Athens Review, Athens, Texas

December 6, 2012

Lon Morris: $150,000 loan in, $144,001 paycheck out?

Dawn Ragan, chief financial officer for the Lon Morris bankruptcy estate, is making nearly $300 an hour, court records show

Ben Tinsley
Jacksonville Daily Progress

Tyler —

TYLER —One day before a federal judge authorized a $150,000 debtor-in-possession loan so that the Lon Morris College bankruptcy estate can pay some of its bills, LMC's Chief Restructuring Officer Dawn Ragan filed paperwork requesting to be paid $144,001 for three month's work.

A hearing regarding the proposed payment is expected to be held at 9:30 a.m. Jan. 16 in U.S. Bankruptcy Court Eastern District of Texas — two days after an auction is conducted for the bankruptcy estate.

Ragan's paperwork was filed Tuesday in the court of U.S. Bankruptcy Judge Bill Parker, Eastern District, which also is where the debtor-in-possession loan was authorized by Parker on Wednesday.

The only currently-employed officer at the college, according to court records, Ragan was hired after being selected from a team of Bridgepoint Consulting LLC personnel. They had been working at LMC since May 14 as the college's financial advisors.

After College President Dr. Miles McCall resigned May 24, Ragan was formally hired as chief restructuring officer on July 2. She is asking to be paid for the time period between July 2 and Sept. 30 of this year.

Ragan's agreement with the college obligates LMC to defend her against any legal claims made during the course of her employment. It also restricts LMC from making any claims against her — unless they are claims of willful misconduct or fraud.

This written agreement can be terminated with two weeks written notice. Ragan is supposed to be compensated on a semi-monthly basis.

Her charge: Help the college bankruptcy estate handle the hundreds of potential creditors and over 200 unsecured creditors with known claims.

Ragan expanded on LMC history in court documents. She mentions the Lon Morris bankruptcy estate has sought to recoup costs by using the proceeds of certain endowment funds — "unrestricted funds" — being maintained by various foundations associated with the college.

In some related documents it is stated that the LMC bankruptcy estate had to pledge $4 million of approximately $10 million it had in cash and endowments held by non-profit foundations to Amegy Bank to secure a $750,00 loan.

The bank subsequently foreclosed on those funds, the court filings state.

The Texas Attorney General's office has made it clear it intends to protect vulnerable endowments. The AG is still investigating funds missing from a $1.3 million endowment that should have reverted to Sam Houston State University after LMC declared Chapter 11 bankruptcy in July.

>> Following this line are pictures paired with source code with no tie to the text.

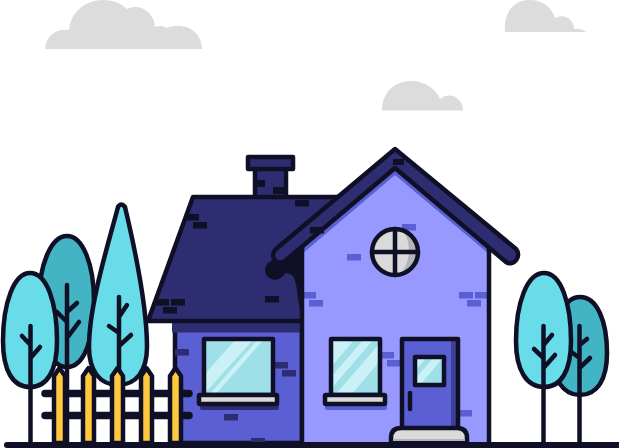
<!DOCTYPE html>
<html lang="en">
<head>
<meta charset="utf-8">
<title>House with garden</title>
<style>
:root {
  --ink: #0f1026;
  --cloud: #dcdcdc;
  --roof: #2e2d72;
  --wall-side: #5a5fd3;
  --wall-front: #9799ff;
  --shade: #5a5fd3;
  --leaf: #68dce9;
  --leaf-dark: #43b4c3;
  --glass: #9fdfe8;
  --glass-light: #c9f1f6;
  --stone: #dadada;
  --stone-dark: #b4b4b8;
  --fence: #ffc83d;
}
html, body { margin: 0; background: #fff; overflow: hidden; }
svg { display: block; }
.line { stroke: var(--ink); stroke-width: 4.5; stroke-linejoin: round; stroke-linecap: round; }
.trunk { fill: none; stroke: var(--ink); stroke-width: 4.5; stroke-linecap: round; stroke-linejoin: round; }
.cloud { fill: var(--cloud); }
.leaf { fill: var(--leaf); }
.leaf-dark { fill: var(--leaf-dark); }
.roof { fill: var(--roof); }
.wall-side { fill: var(--wall-side); }
.wall-front { fill: var(--wall-front); }
.shade { fill: var(--shade); }
.glass { fill: var(--glass); }
.shine { fill: var(--glass-light); }
.stone { fill: var(--stone); }
.stone-dark { fill: var(--stone-dark); }
.ink { fill: var(--ink); }
.fence { fill: var(--fence); }
</style>
</head>
<body>
<svg width="619" height="448" viewBox="0 0 619 448" role="img" aria-label="Blue house with a fence and trees">
  <defs>
    <rect id="brick" width="14" height="6.5"/>
    <path id="picket" class="line fence" d="M0 443V376L5.500 368L11 376V443Z"/>
    <clipPath id="side-glass"><rect x="204" y="339" width="69" height="56"/></clipPath>
    <clipPath id="front-glass"><rect x="331" y="339" width="49" height="56"/></clipPath>
    <clipPath id="door-glass"><rect x="415" y="357" width="29" height="28"/></clipPath>
    <clipPath id="round-glass"><circle cx="395" cy="252" r="23"/></clipPath>
    <clipPath id="main-roof"><path d="M193 197H345L302 245V321H148Z"/></clipPath>
  </defs>

  <g id="clouds" class="cloud">
    <path d="M45 49C46 36 56 28 69 30C71 11 86 0 103 0C114 0 122 4 127 9C140 3 154 12 155 27C160 25 164 26 167 28C183 21 202 30 202 49Z"/>
    <path d="M505 32C503 12 514 0 530 0C543 0 552 8 555 18C564 13 574 19 574 29C580 28 584 30 586 32Z"/>
    <path d="M382 110.500C382 92 395 81 411 81C425 81 436 89 440 99C450 91 463 98 463 110.500Z"/>
  </g>

  <g id="trees-left">
    <path class="line leaf-dark" d="M67 236C83 236 94 265 94 301C94 340 84 367 67 367C50 367 39 340 39 301C39 265 51 236 67 236Z"/>
    <path class="trunk" d="M67 285V443M67 312L77 303M67 338L79 322M67 322L57 312"/>
    <path class="line leaf" d="M118 207Q121 202 125 207C134 245 147 305 147 347C147 371 136 385 118 385C100 385 89 371 89 347C89 305 108 245 118 207Z"/>
    <path class="trunk" d="M119 297V443M119 317L127 305M119 346L131 335M119 333L109 326"/>
    <path class="line leaf" d="M30 273C47 273 57 303 57 341C57 371 47 387 30 387C13 387 3 371 3 341C3 303 14 273 30 273Z"/>
    <path class="trunk" d="M30.500 326V443M30.500 358L40 347M30.500 345L22 336"/>
  </g>

  <g id="trees-right">
    <path class="line leaf-dark" d="M580 297C597 297 607 321 607 353C607 380 597 395 580 395C563 395 553 380 553 353C553 321 564 297 580 297Z"/>
    <path class="trunk" d="M579.500 326V443M579.500 345L587 339M579.500 368L590 358M579.500 358L570 351"/>
    <path class="line leaf" d="M544 273C561 273 571 303 571 341C571 371 561 387 544 387C527 387 516 371 516 341C516 303 527 273 544 273Z"/>
    <path class="trunk" d="M543.500 326V443M543.500 345L552 335M543.500 368L555 355M543.500 358L534 349"/>
  </g>

  <g id="side-wing">
    <rect class="line wall-side" x="175" y="321" width="127" height="122"/>
    <rect class="roof" x="172" y="322" width="130" height="10.500"/>
    <g class="roof">
      <use href="#brick" x="175" y="349"/>
      <use href="#brick" x="274" y="362"/>
      <use href="#brick" x="282" y="370"/>
      <use href="#brick" x="224" y="414"/>
      <use href="#brick" x="251" y="438"/>
    </g>
    <rect class="roof" x="200" y="404" width="79" height="6" rx="2"/>
    <rect class="glass" x="204" y="339" width="69" height="56"/>
    <g class="shine" clip-path="url(#side-glass)">
      <path d="M204 375L236 339H254L204 394Z"/>
      <path d="M209 395L258 339H264L215 395Z"/>
    </g>
    <rect class="line" x="204" y="339" width="69" height="56" fill="none"/>
    <rect class="line stone" x="199" y="395" width="78" height="9" rx="1"/>
  </g>

  <g id="chimney">
    <rect class="line roof" x="255" y="167" width="31" height="31"/>
    <rect class="line roof" x="248" y="157" width="45" height="12"/>
    <rect class="ink" x="255" y="180" width="10" height="7"/>
    <rect class="ink" x="273" y="187" width="13" height="7"/>
  </g>

  <g id="side-roof">
    <path class="roof" d="M193 197H345L302 245V321H148Z"/>
    <g class="ink" clip-path="url(#main-roof)">
      <path d="M277 270L302 248V312C296 303 299 283 292 275Z"/>
      <circle cx="275" cy="270" r="10"/>
      <path d="M271 261L300 238V258L281 278Z"/>
      <use href="#brick" x="185" y="214"/>
      <use href="#brick" x="193" y="222"/>
      <use href="#brick" x="295" y="200"/>
      <use href="#brick" x="265" y="296"/>
      <use href="#brick" x="155" y="299"/>
      <use href="#brick" x="171" y="299"/>
      <use href="#brick" x="163" y="307"/>
    </g>
    <path class="line" fill="none" d="M345 197H193L148 321H302"/>
  </g>

  <g id="front-wing">
    <path class="wall-front" d="M302 443V246L395 166L489 246V443Z"/>
    <path class="shade" d="M302 246L395 167L489 246V254L395 175L302 254Z"/>
    <g class="shade">
      <use href="#brick" x="402" y="224"/>
      <use href="#brick" x="347" y="254"/>
      <use href="#brick" x="302" y="292"/>
      <use href="#brick" x="309" y="300"/>
      <use href="#brick" x="459" y="292"/>
      <use href="#brick" x="475" y="292"/>
      <use href="#brick" x="467" y="300"/>
      <use href="#brick" x="380" y="352"/>
      <use href="#brick" x="387" y="360"/>
      <use href="#brick" x="458" y="410"/>
      <rect x="325" y="404" width="62" height="6" rx="2"/>
    </g>
    <path class="line" fill="none" d="M302 246V443M489 246V443"/>
    <path class="line roof" d="M395 149L516 249C522 256 514 267 506 262L395 168L285 261C276 266 269 256 276 249Z"/>
    <use class="ink" href="#brick" x="310" y="227"/>
    <rect class="ink" x="393" y="159" width="11" height="6"/>
  </g>

  <g id="round-window">
    <circle class="stone" cx="395" cy="252" r="23"/>
    <path class="stone-dark" clip-path="url(#round-glass)" d="M401 229C412 239 412 264 398 276H420V229Z"/>
    <circle class="line" cx="395" cy="252" r="23" fill="none"/>
    <path class="trunk" d="M395 229V275M372 252H418"/>
  </g>

  <g id="front-window">
    <rect class="glass" x="331" y="339" width="49" height="56"/>
    <g class="shine" clip-path="url(#front-glass)">
      <path d="M331 339H355L331 367Z"/>
      <path d="M331 377L364 339H374L331 389Z"/>
      <path d="M335 395L380 343V361L351 395Z"/>
    </g>
    <rect class="line" x="331" y="339" width="49" height="56" fill="none"/>
    <rect class="line stone" x="325" y="395" width="60" height="9" rx="1"/>
  </g>

  <g id="door">
    <rect class="wall-side" x="402" y="339" width="56" height="90"/>
    <rect class="roof" x="451" y="339" width="6" height="90" opacity=".6"/>
    <rect class="line" x="402" y="339" width="56" height="90" fill="none"/>
    <rect class="glass" x="415" y="357" width="29" height="28"/>
    <g class="shine" clip-path="url(#door-glass)">
      <path d="M415 357H427L415 371Z"/>
      <path d="M415 379L434 357H444L420 385H415Z"/>
    </g>
    <rect class="line" x="415" y="357" width="29" height="28" fill="none"/>
    <path class="trunk" d="M410 393V409"/>
    <path class="line stone" d="M391 443V438Q391 428 401 428H457Q467 428 467 438V443Z"/>
    <path class="stone-dark" d="M393 441V439H465V441Z"/>
  </g>

  <g id="fence">
    <path stroke="var(--ink)" stroke-width="7.500" stroke-linecap="round" d="M45 393.500H189M45 415.500H189"/>
    <use href="#picket" x="54"/>
    <use href="#picket" x="83"/>
    <use href="#picket" x="112"/>
    <use href="#picket" x="141"/>
    <use href="#picket" x="170"/>
  </g>

  <path id="ground" stroke="var(--ink)" stroke-width="6" stroke-linecap="round" d="M7 445H622"/>
</svg>
</body>
</html>
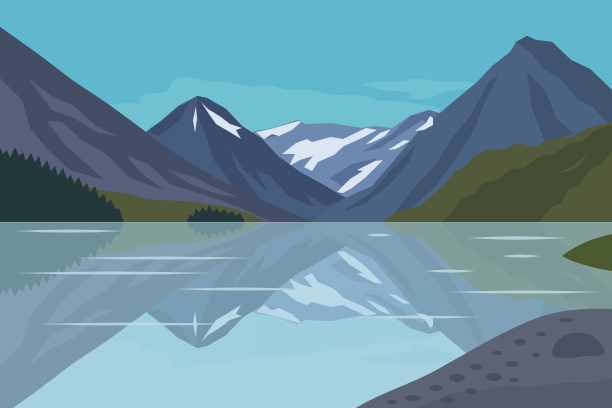
<!DOCTYPE html>
<html lang="en">
<head>
<meta charset="utf-8">
<title>Mountain lake</title>
<style>
:root {
  --sky: #5fb8cd; --cloud: #70c2d3;
  --water: #a6d1e0; --ripple: #bfdbe4;
  --far: #6d89b0; --far-shade: #576f99; --snow: #dbe6f4;
  --peak: #455c7f; --peak-shade: #3b4c6c;
  --right: #4a6383; --right-shade: #40536f;
  --left: #56607a; --left-shade: #434d66;
  --hill: #535a3b; --hill-shade: #444c33; --tree: #22383b;
  --grass: #4a5930; --rock: #5c6375; --rock-shade: #4a5063;
}
html, body { margin: 0; overflow: hidden; }
.scene { display: block; width: 612px; height: 408px; }
.cloud { fill: var(--cloud); }
.far { fill: var(--far); } .far-shade { fill: var(--far-shade); } .snow { fill: var(--snow); }
.peak { fill: var(--peak); } .peak-shade { fill: var(--peak-shade); }
.right { fill: var(--right); } .right-shade { fill: var(--right-shade); }
.left { fill: var(--left); } .left-shade { fill: var(--left-shade); }
.hill { fill: var(--hill); } .hill-shade { fill: var(--hill-shade); } .tree { fill: var(--tree); }
.water { fill: var(--water); }
.reflection { opacity: .42; }
.ripples { fill: var(--ripple); opacity: .85; }
.grass { fill: var(--grass); }
.rock { fill: var(--rock); } .rock-shade { fill: var(--rock-shade); }
</style>
</head>
<body>
<svg class="scene" viewBox="0 0 612 408" role="img" aria-label="Mountains mirrored in a calm lake">
  <defs>
    <clipPath id="lake"><rect y="222" width="612" height="186"/></clipPath>
    <path id="ripple" d="M0 0Q50-4 100 0Q50 4 0 0Z"/>

    <g id="clouds" class="cloud">
      <path d="M100 106Q122 101 142 104C135 96 143 93 160 93C176 92 166 81 178 78C193 74 203 83 219 82C233 80 242 87 256 86C274 83 281 91 296 90C316 87 324 96 345 95C362 94 369 98 380 101C398 99 412 103 440 108L440 150H145Z"/>
      <path d="M360 85C374 79 392 84 408 80C425 76 438 84 452 82C465 80 474 83 481 86C469 91 454 88 442 93C431 99 419 101 408 98C416 94 408 91 396 91C382 92 373 86 360 85Z"/>
    </g>

    <g id="range">
      <g id="far-mountains">
        <path class="far" d="M240 136L256 131L274 128L298 120L305 124L331 123L362 128L374 126L392 128L410 116L429 110L444 114L430 180L340 215H300Z"/>
        <path class="far-shade" d="M256 131L274 128L298 120L290 130L276 136L266 138ZM410 116L429 110L442 114L432 127L422 120L404 132L380 148L362 152L392 134ZM330 178L352 164L378 158L360 172L342 186Z"/>
        <path class="snow" d="M256 132L274 128L298 121L301 122L292 130L279 136L272 134L264 139ZM282 154L296 143L307 139L312 142L331 137L343 139L366 128L377 130L362 138L344 146L334 155L318 162L312 171L304 167L313 156L300 160L289 166L295 154ZM366 144L380 133L391 129L385 136L371 143ZM337 192L350 179L363 171L357 170L375 161L383 160L374 169L366 177L352 188L343 193ZM388 150L404 140L410 141L396 149Z"/>
      </g>
      <g id="right-mountain">
        <path class="right" d="M300 222L312 210L345 198L372 186L402 151L418 132L448 106L477 82L492 66L510 52L516 42L527 36L536 40L552 42L571 60L590 69L612 90V222Z"/>
        <path class="right-shade" d="M527 36L536 40L552 42L571 60L590 69L612 90V128L592 106L578 100L560 78L545 70L532 54L516 42ZM527 72L546 92L556 118L574 134L545 142L532 108ZM489 82L498 76L484 104L474 130L456 158L436 186L412 208L388 222L412 190L436 164L452 138L470 116ZM401 160L416 144L409 162L390 184L366 203L342 212L372 192Z"/>
        <path class="snow" d="M430 116L433 118L433 125L424 130L415 131L426 123Z"/>
      </g>
      <g id="centre-peak">
        <path class="peak" d="M140 140L148 130L162 120L178 106L197 96L207 98L226 109L242 126L262 139L278 156L300 172L322 184L346 198L310 222H230Z"/>
        <path class="peak-shade" d="M197 96L207 98L226 109L242 126L262 139L278 156L300 172L322 184L346 198L326 206L306 194L314 207L290 197L270 176L256 170L268 192L242 168L230 148L236 166L262 202L234 187L214 160L206 135L196 112ZM178 108L190 101L181 118L170 128L158 136L148 132Z"/>
        <path class="snow" d="M196 106L197 119L195 133L193 120ZM201 102L208 109L221 117L230 124L242 128L236 130L241 139L228 131L216 124L209 114Z"/>
      </g>
      <g id="left-mountain">
        <path class="left" d="M0 27L38 54L72 80L108 104L146 132L176 154L216 178L262 200L313 222H0Z"/>
        <path class="left-shade" d="M0 27L38 54L72 80L108 104L146 132L176 154L216 178L262 200L313 222H272L236 206L208 196L170 184L148 164L126 155L140 172L164 190L130 178L106 154L82 140L62 122L47 121L64 144L82 160L104 180L70 170L48 150L30 128L22 100L0 78Z"/>
        <path class="left" d="M28 78L52 96L74 106L96 126L118 136L98 133L74 118L52 110ZM168 170L194 177L216 188L240 198L214 193L190 184Z"/>
      </g>
      <g id="hills">
        <path class="hill" d="M60 176Q74 178 84 185C100 193 119 190 137 196C156 203 181 198 207 204C235 207 251 213 266 222H60Z"/>
        <path class="hill" d="M382 222L398 211L420 206L430 197L444 185L455 171L466 166L474 156L486 150L504 149L518 143L534 147L551 139L571 137L588 128L612 122V222Z"/>
        <path class="hill-shade" d="M442 222L454 210L460 200L474 194L482 184L497 180L510 169L524 168L538 157L554 154L568 144L583 141L594 131L612 125V222Z"/>
        <path class="hill" d="M539 222L551 207L561 203L568 190L580 184L590 170L601 164L612 151V222ZM557 174L574 165L588 153L580 166L568 171Z"/>
      </g>
      <g id="trees" class="tree">
        <path d="M0 148L3 154L7 150L10 158L15 147L19 156L23 152L26 161L31 153L35 162L39 156L42 168L47 160L51 171L55 166L58 176L63 168L67 179L71 175L74 184L79 177L83 188L87 183L90 192L95 186L99 198L104 194L107 203L111 199L115 209L119 208L124 222H0Z"/>
        <path d="M187 222L190 214L193 217L196 208L199 213L203 207L206 212L209 205L213 212L217 208L220 213L224 209L228 214L232 211L236 216L240 213L245 222Z"/>
      </g>
    </g>
  </defs>

  <rect width="612" height="408" fill="var(--sky)"/>
  <use href="#clouds"/>
  <use href="#range"/>

  <g id="water" clip-path="url(#lake)">
    <rect class="water" y="222" width="612" height="186"/>
    <g transform="translate(0 444) scale(1 -1)">
      <use href="#clouds" opacity=".12"/>
      <use class="reflection" href="#range"/>
    </g>
    <rect y="222" width="612" height="1" fill="#8fa9b0" opacity=".7"/>
  </g>

  <g class="ripples">
    <use href="#ripple" transform="translate(14 231) scale(1.1 .8)"/>
    <use href="#ripple" transform="translate(74 258) scale(1.8 .8)"/>
    <use href="#ripple" transform="translate(14 273) scale(2 .8)"/>
    <use href="#ripple" transform="translate(174 289) scale(1.32 .8)"/>
    <use href="#ripple" transform="translate(34 324) scale(2 .8)"/>
    <use href="#ripple" transform="translate(366 235) scale(.26 .8)"/>
    <use href="#ripple" transform="translate(467 238) scale(1 .9)"/>
    <use href="#ripple" transform="translate(502 256) scale(.38 .8)"/>
    <use href="#ripple" transform="translate(425 271) scale(.5 .8)"/>
    <use href="#ripple" transform="translate(447 292) scale(1.56 .8)"/>
    <use href="#ripple" transform="translate(350 317) scale(1.3 .8)"/>
  </g>

  <path id="grass-bank" class="grass" d="M562 256C574 246 593 238 612 234V271C592 268 575 263 562 256Z"/>

  <g id="rocky-shore">
    <path class="rock" d="M356 408C382 392 412 384 440 368C474 349 510 327 543 316C566 309 590 308 612 309V408Z"/>
    <g class="rock-shade">
      <path d="M552 352C554 342 562 334 574 333C588 331 600 338 604 350C607 359 592 354 578 357C566 359 552 359 552 352Z"/>
      <path d="M416 408C436 402 448 391 468 392C486 393 494 384 514 386C540 389 560 380 582 383C596 384 604 380 612 378V408Z" opacity=".45"/>
      <ellipse cx="457" cy="378" rx="8" ry="4"/>
      <ellipse cx="476" cy="367" rx="6" ry="3"/>
      <ellipse cx="494" cy="377" rx="8" ry="4"/>
      <ellipse cx="512" cy="364" rx="7" ry="3"/>
      <ellipse cx="436" cy="388" rx="7" ry="3"/>
      <ellipse cx="471" cy="391" rx="6" ry="3"/>
      <ellipse cx="413" cy="398" rx="8" ry="3"/>
      <ellipse cx="447" cy="400" rx="7" ry="3"/>
      <ellipse cx="497" cy="353" rx="5" ry="2"/>
      <ellipse cx="520" cy="342" rx="6" ry="3"/>
      <ellipse cx="541" cy="334" rx="5" ry="2"/>
      <ellipse cx="536" cy="355" rx="4" ry="2"/>
      <ellipse cx="566" cy="320" rx="7" ry="2"/>
      <ellipse cx="514" cy="380" rx="5" ry="2"/>
      <ellipse cx="392" cy="402" rx="5" ry="2"/>
    </g>
  </g>
</svg>
</body>
</html>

Additionally, the Texas Methodist Foundation is suing the Lon Morris College bankruptcy estate and the AG to prevent Ragan from liquidating five separate charitable endowments totaling $265,000 to pay Chapter 11 bankruptcy costs.

In her financial paperwork, Ragan said she has been charging the university $298.91 per hour since July. She contends she worked 490.50 hours during the period from July 2 through September 2.

The $144,001 includes $137,800 in actual pay. This breaks down to $9,580 in advisory fees; $119,340 in chief restructuring officer fees (she is alleged to have worked 397.80 hours doing this); and $8,880 for 59.2 hours of travel time, court records show. The time consisted of travel from Dallas to Jacksonville and Tyler, according to documents.

The remaining $6,201.12 is for expense compensation, Ragan said in court records.

In the petition's historical background, Ragan provides her account of why the bankruptcy took place in the first place. In this account, she contends the college experienced financial difficulties for several years prior to the bankruptcy.

This, she said, was compounded by a plan to grow student enrollment with unfunded scholarship aid, insufficient housing space, inadequate tuition controls, and "assumption of debt to facilitate capital improvements and provide working capital."

Bridgepoint LLC, Ragan's employer, was formally appointed the college's financial advisor and Ragan its chief restructuring officer on July 5.

In the background, Ragan said the college has an outstanding debt of about $14 million “without trade” and $16 million “with trade.”